▸ **The problem**
For every entry that follows, return the words exactly and omit any picture.

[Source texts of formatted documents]
******

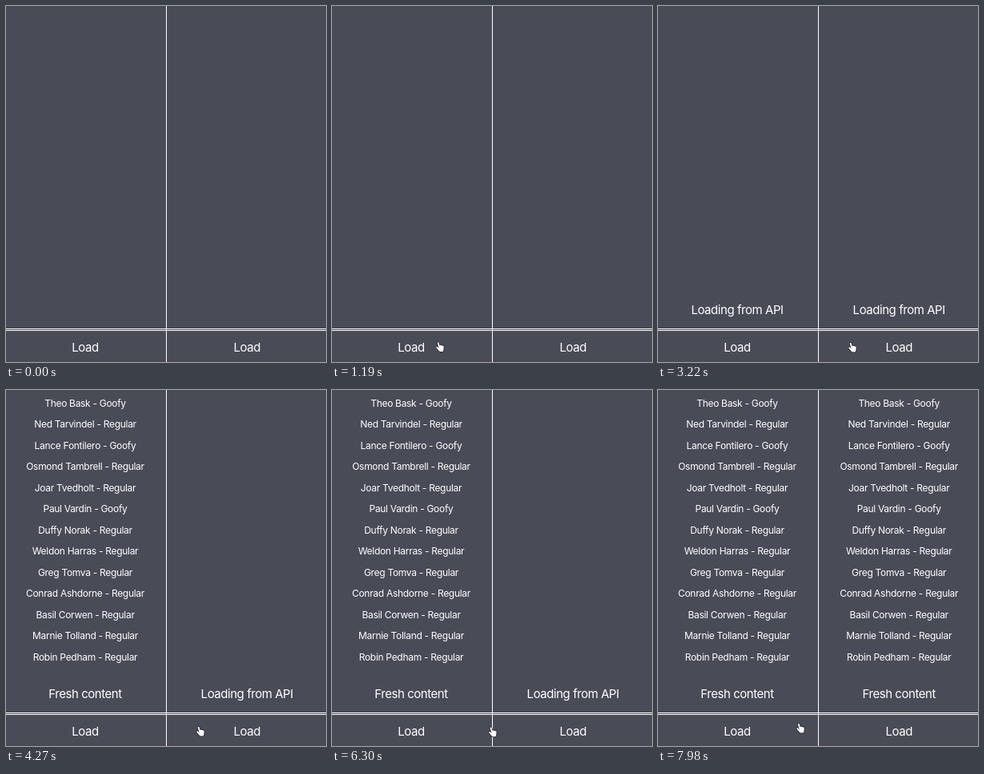
An HTML page for the animation above (8000 ms loop, 400x446 px).

```html
<!DOCTYPE html>
<html lang="en">
<head>
<meta charset="utf-8">
<title>Loading lists</title>
<style>
  html, body { margin: 0; width: 100%; height: 100%; overflow: hidden; background: #494b57; }
  svg { display: block; width: 400px; height: 446px; }
  text {
    font: 15px Inter, "Open Sans", sans-serif;
    letter-spacing: -.03em;
    text-anchor: middle;
    fill: #fff;
  }
  .row { font-size: 12px; letter-spacing: -.025em; }
  .rule { fill: #fff; }
  #hand path { fill: none; stroke: #fff; stroke-width: 1.9; stroke-linecap: round; }
  #hand .edge { stroke: #1d1d24; stroke-width: 3.3; }
</style>
</head>
<body>
<svg viewBox="0 0 400 446">
  <rect class="rule" y="404" width="400" height="1"/>
  <rect class="rule" y="406" width="400" height="1"/>
  <rect class="rule" x="200" width="1" height="446"/>
  <g id="columns"></g>
  <g id="hand"></g>
</svg>
<script>
const LOOP = 8000, STEP = 70;

const riders = {
  regular: "Ned Tarvindel, Osmond Tambrell, Joar Tvedholt, Duffy Norak, Weldon Harras, Greg Tomva, "
    + "Conrad Ashdorne, Basil Corwen, Marnie Tolland, Robin Pedham",
  goofy: "Theo Bask, Lance Fontilero, Paul Vardin"
};

// the goofy riders take every third place from the top, but no further than the sixth
const regular = riders.regular.split(", "), goofy = riders.goofy.split(", ");
const goofyRows = new Set([0, 2, 5]);
const rows = Array.from({ length: regular.length + goofy.length }, (_, i) =>
  goofyRows.has(i) ? `${goofy.shift()} - Goofy` : `${regular.shift()} - Regular`);

const columns = [
  { x: 99, click: 1260, done: 4200 },
  { x: 301.2, click: 1820, done: 7490 }
];

// each move eases to (x, y); bend bows it downwards, or upwards if negative
const home = { x: 306, y: 456 };
const moves = [
  { from: 210, to: 630, x: 160, y: 437, bend: -28 },
  { from: 700, to: 1120, x: 135.3, y: 427, bend: 4 },
  { from: 1400, to: 1820, x: 243.3, y: 427.6, bend: 11 },
  { from: 6020, to: 6440, x: 186.4, y: 424.6, bend: 4 },
  { from: 7840, to: 7980, x: 178.4, y: 423.6, bend: 0 }
];

function make(tag, attrs, parent, content = "") {
  const el = document.createElementNS("http://www.w3.org/2000/svg", tag);
  for (const key in attrs) el.setAttribute(key, attrs[key]);
  el.textContent = content;
  return parent.appendChild(el);
}

const root = document.getElementById("columns");
const hand = document.getElementById("hand");

for (const col of columns) {
  const x = col.x;
  make("text", { x, y: 433 }, root, "Load");
  col.status = make("text", { x, y: 386 }, root);
  col.list = make("g", {}, root);
  rows.forEach((row, i) => make("text", { x, y: 20.8 + 26.5 * i, class: "row" }, col.list, row));
}

// index finger, thumb, three knuckles and the palm as round strokes
const knuckles = [0, 1, 2].map(i => `M${.5 + 1.5 * i} ${-1.2 + .5 * i}L${.6 + 1.2 * i} 4.6`).join("");
const d = `M-2.6-4.9L-.4 3M-4.1.6L-1 4.4${knuckles}M0 5H2.8`;
make("path", { d, class: "edge" }, hand);
make("path", { d }, hand);

const smooth = k => k * k * (3 - 2 * k);

function pointerAt(t) {
  let { x, y } = home;
  for (const m of moves) {
    if (t < m.from) break;
    const k = smooth(Math.min(1, (t - m.from) / (m.to - m.from)));
    x += (m.x - x) * k;
    y += (m.y - y) * k + m.bend * Math.sin(Math.PI * k);
  }
  return [x, y];
}

function draw(now) {
  const t = Math.floor((now % LOOP) / STEP) * STEP;
  for (const { click, done, status, list } of columns) {
    const label = t < click ? "" : t < done ? "Loading from API" : "Fresh content";
    if (status.textContent !== label) status.textContent = label;
    list.style.display = t < done ? "none" : "";
  }
  hand.setAttribute("transform", `translate(${pointerAt(t)})`);
}

const start = performance.now();
function tick() {
  draw(performance.now() - start);
  requestAnimationFrame(tick);
}
tick();
</script>
</body>
</html>
```
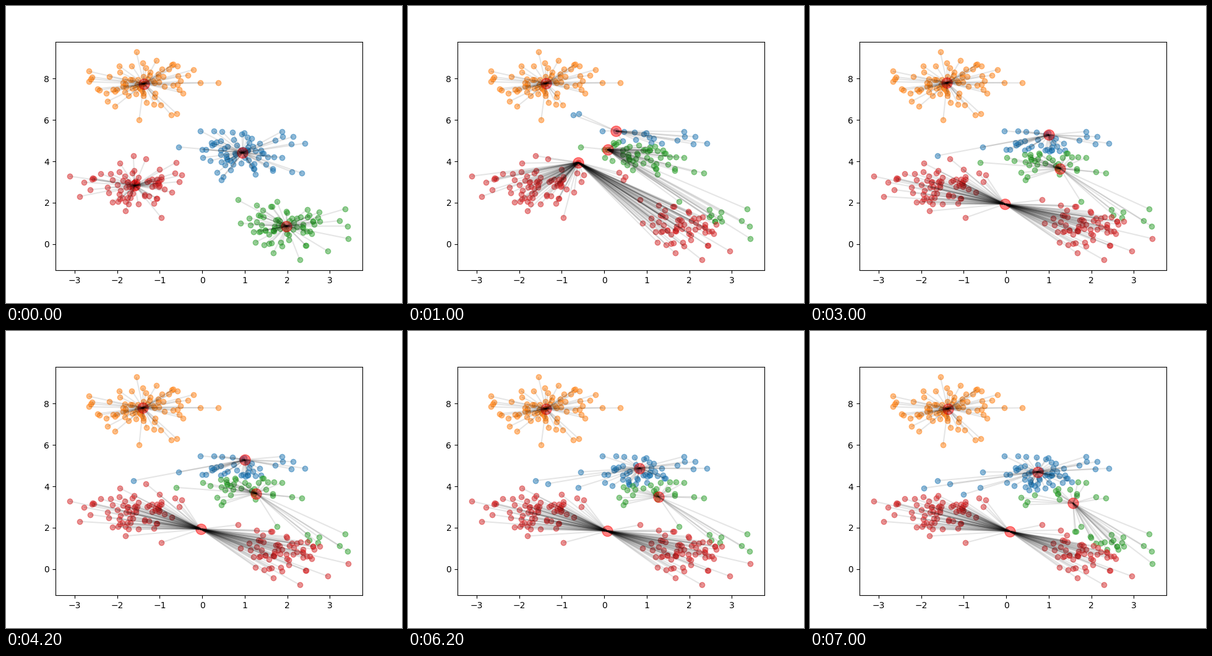
A matplotlib script for the animation above (8000 ms loop, 640 px wide and 480 px high).

```python
import numpy as np
import matplotlib.pyplot as plt
from matplotlib.animation import FuncAnimation
from matplotlib.collections import LineCollection

COLORS = ["tab:blue", "tab:orange", "tab:green", "tab:red"]
SEEDS = [(0.27, 5.47), (-1.37, 7.78), (0.08, 4.57), (-0.61, 3.95)]
# k-means step shown during each second; -1 is the converged state
STEPS = [-1, 0, 0, 1, 1, 2, 2, 3]


def make_blobs(count=300, std=0.6):
    rng = np.random.RandomState(0)
    middles = rng.uniform(-10, 10, size=(4, 2))
    blobs = [rng.normal(loc=m, scale=std, size=(count // 4, 2)) for m in middles]
    order = np.arange(count)
    rng.shuffle(order)
    return np.vstack(blobs)[order]


def nearest(a, b):
    """Index in b of the row closest to each row of a."""
    return np.linalg.norm(a[:, None] - b[None], axis=2).argmin(axis=1)


def k_means(points, centers):
    """Every (centers, labels) pair until the centers stop moving."""
    history = []
    while True:
        labels = nearest(points, centers)
        history.append((centers, labels))
        moved = np.array([points[labels == k].mean(axis=0)
                          for k in range(len(centers))])
        if np.allclose(moved, centers):
            return history
        centers = moved


points = make_blobs()
history = k_means(points, points[nearest(np.array(SEEDS), points)])

fig, ax = plt.subplots(figsize=(6.4, 4.8), dpi=100)


def draw(i):
    centers, labels = history[STEPS[i]]
    ax.clear()
    for k, color in enumerate(COLORS):
        ax.scatter(*points[labels == k].T, color=color, alpha=0.5)
    ax.scatter(*centers.T, color="red", s=150, alpha=0.5)
    spokes = np.stack([points, centers[labels]], axis=1)
    ax.add_collection(LineCollection(spokes, colors="black", linewidths=1.5,
                                     alpha=0.1, zorder=2), autolim=False)


anim = FuncAnimation(fig, draw, frames=len(STEPS), init_func=lambda: None,
                     interval=1000, repeat=True, repeat_delay=0)
plt.show()
```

******

▸ **Exercise result**
An HTML page for the animation above (8000 ms loop, 400x446 px).

```html
<!DOCTYPE html>
<html lang="en">
<head>
<meta charset="utf-8">
<title>Loading lists</title>
<style>
  html, body { margin: 0; width: 100%; height: 100%; overflow: hidden; background: #494b57; }
  svg { display: block; width: 400px; height: 446px; }
  text {
    font: 15px Inter, "Open Sans", sans-serif;
    letter-spacing: -.03em;
    text-anchor: middle;
    fill: #fff;
  }
  .row { font-size: 12px; letter-spacing: -.025em; }
  .rule { fill: #fff; }
  #hand path { fill: none; stroke: #fff; stroke-width: 1.9; stroke-linecap: round; }
  #hand .edge { stroke: #1d1d24; stroke-width: 3.3; }
</style>
</head>
<body>
<svg viewBox="0 0 400 446">
  <rect class="rule" y="404" width="400" height="1"/>
  <rect class="rule" y="406" width="400" height="1"/>
  <rect class="rule" x="200" width="1" height="446"/>
  <g id="columns"></g>
  <g id="hand"></g>
</svg>
<script>
const LOOP = 8000, STEP = 70;

const riders = {
  regular: "Ned Tarvindel, Osmond Tambrell, Joar Tvedholt, Duffy Norak, Weldon Harras, Greg Tomva, "
    + "Conrad Ashdorne, Basil Corwen, Marnie Tolland, Robin Pedham",
  goofy: "Theo Bask, Lance Fontilero, Paul Vardin"
};

// the goofy riders take every third place from the top, but no further than the sixth
const regular = riders.regular.split(", "), goofy = riders.goofy.split(", ");
const goofyRows = new Set([0, 2, 5]);
const rows = Array.from({ length: regular.length + goofy.length }, (_, i) =>
  goofyRows.has(i) ? `${goofy.shift()} - Goofy` : `${regular.shift()} - Regular`);

const columns = [
  { x: 99, click: 1260, done: 4200 },
  { x: 301.2, click: 1820, done: 7490 }
];

// each move eases to (x, y); bend bows it downwards, or upwards if negative
const home = { x: 306, y: 456 };
const moves = [
  { from: 210, to: 630, x: 160, y: 437, bend: -28 },
  { from: 700, to: 1120, x: 135.3, y: 427, bend: 4 },
  { from: 1400, to: 1820, x: 243.3, y: 427.6, bend: 11 },
  { from: 6020, to: 6440, x: 186.4, y: 424.6, bend: 4 },
  { from: 7840, to: 7980, x: 178.4, y: 423.6, bend: 0 }
];

function make(tag, attrs, parent, content = "") {
  const el = document.createElementNS("http://www.w3.org/2000/svg", tag);
  for (const key in attrs) el.setAttribute(key, attrs[key]);
  el.textContent = content;
  return parent.appendChild(el);
}

const root = document.getElementById("columns");
const hand = document.getElementById("hand");

for (const col of columns) {
  const x = col.x;
  make("text", { x, y: 433 }, root, "Load");
  col.status = make("text", { x, y: 386 }, root);
  col.list = make("g", {}, root);
  rows.forEach((row, i) => make("text", { x, y: 20.8 + 26.5 * i, class: "row" }, col.list, row));
}

// index finger, thumb, three knuckles and the palm as round strokes
const knuckles = [0, 1, 2].map(i => `M${.5 + 1.5 * i} ${-1.2 + .5 * i}L${.6 + 1.2 * i} 4.6`).join("");
const d = `M-2.6-4.9L-.4 3M-4.1.6L-1 4.4${knuckles}M0 5H2.8`;
make("path", { d, class: "edge" }, hand);
make("path", { d }, hand);

const smooth = k => k * k * (3 - 2 * k);

function pointerAt(t) {
  let { x, y } = home;
  for (const m of moves) {
    if (t < m.from) break;
    const k = smooth(Math.min(1, (t - m.from) / (m.to - m.from)));
    x += (m.x - x) * k;
    y += (m.y - y) * k + m.bend * Math.sin(Math.PI * k);
  }
  return [x, y];
}

function draw(now) {
  const t = Math.floor((now % LOOP) / STEP) * STEP;
  for (const { click, done, status, list } of columns) {
    const label = t < click ? "" : t < done ? "Loading from API" : "Fresh content";
    if (status.textContent !== label) status.textContent = label;
    list.style.display = t < done ? "none" : "";
  }
  hand.setAttribute("transform", `translate(${pointerAt(t)})`);
}

const start = performance.now();
function tick() {
  draw(performance.now() - start);
  requestAnimationFrame(tick);
}
tick();
</script>
</body>
</html>
```
A matplotlib script for the animation above (8000 ms loop, 640 px wide and 480 px high).

```python
import numpy as np
import matplotlib.pyplot as plt
from matplotlib.animation import FuncAnimation
from matplotlib.collections import LineCollection

COLORS = ["tab:blue", "tab:orange", "tab:green", "tab:red"]
SEEDS = [(0.27, 5.47), (-1.37, 7.78), (0.08, 4.57), (-0.61, 3.95)]
# k-means step shown during each second; -1 is the converged state
STEPS = [-1, 0, 0, 1, 1, 2, 2, 3]


def make_blobs(count=300, std=0.6):
    rng = np.random.RandomState(0)
    middles = rng.uniform(-10, 10, size=(4, 2))
    blobs = [rng.normal(loc=m, scale=std, size=(count // 4, 2)) for m in middles]
    order = np.arange(count)
    rng.shuffle(order)
    return np.vstack(blobs)[order]


def nearest(a, b):
    """Index in b of the row closest to each row of a."""
    return np.linalg.norm(a[:, None] - b[None], axis=2).argmin(axis=1)


def k_means(points, centers):
    """Every (centers, labels) pair until the centers stop moving."""
    history = []
    while True:
        labels = nearest(points, centers)
        history.append((centers, labels))
        moved = np.array([points[labels == k].mean(axis=0)
                          for k in range(len(centers))])
        if np.allclose(moved, centers):
            return history
        centers = moved


points = make_blobs()
history = k_means(points, points[nearest(np.array(SEEDS), points)])

fig, ax = plt.subplots(figsize=(6.4, 4.8), dpi=100)


def draw(i):
    centers, labels = history[STEPS[i]]
    ax.clear()
    for k, color in enumerate(COLORS):
        ax.scatter(*points[labels == k].T, color=color, alpha=0.5)
    ax.scatter(*centers.T, color="red", s=150, alpha=0.5)
    spokes = np.stack([points, centers[labels]], axis=1)
    ax.add_collection(LineCollection(spokes, colors="black", linewidths=1.5,
                                     alpha=0.1, zorder=2), autolim=False)


anim = FuncAnimation(fig, draw, frames=len(STEPS), init_func=lambda: None,
                     interval=1000, repeat=True, repeat_delay=0)
plt.show()
```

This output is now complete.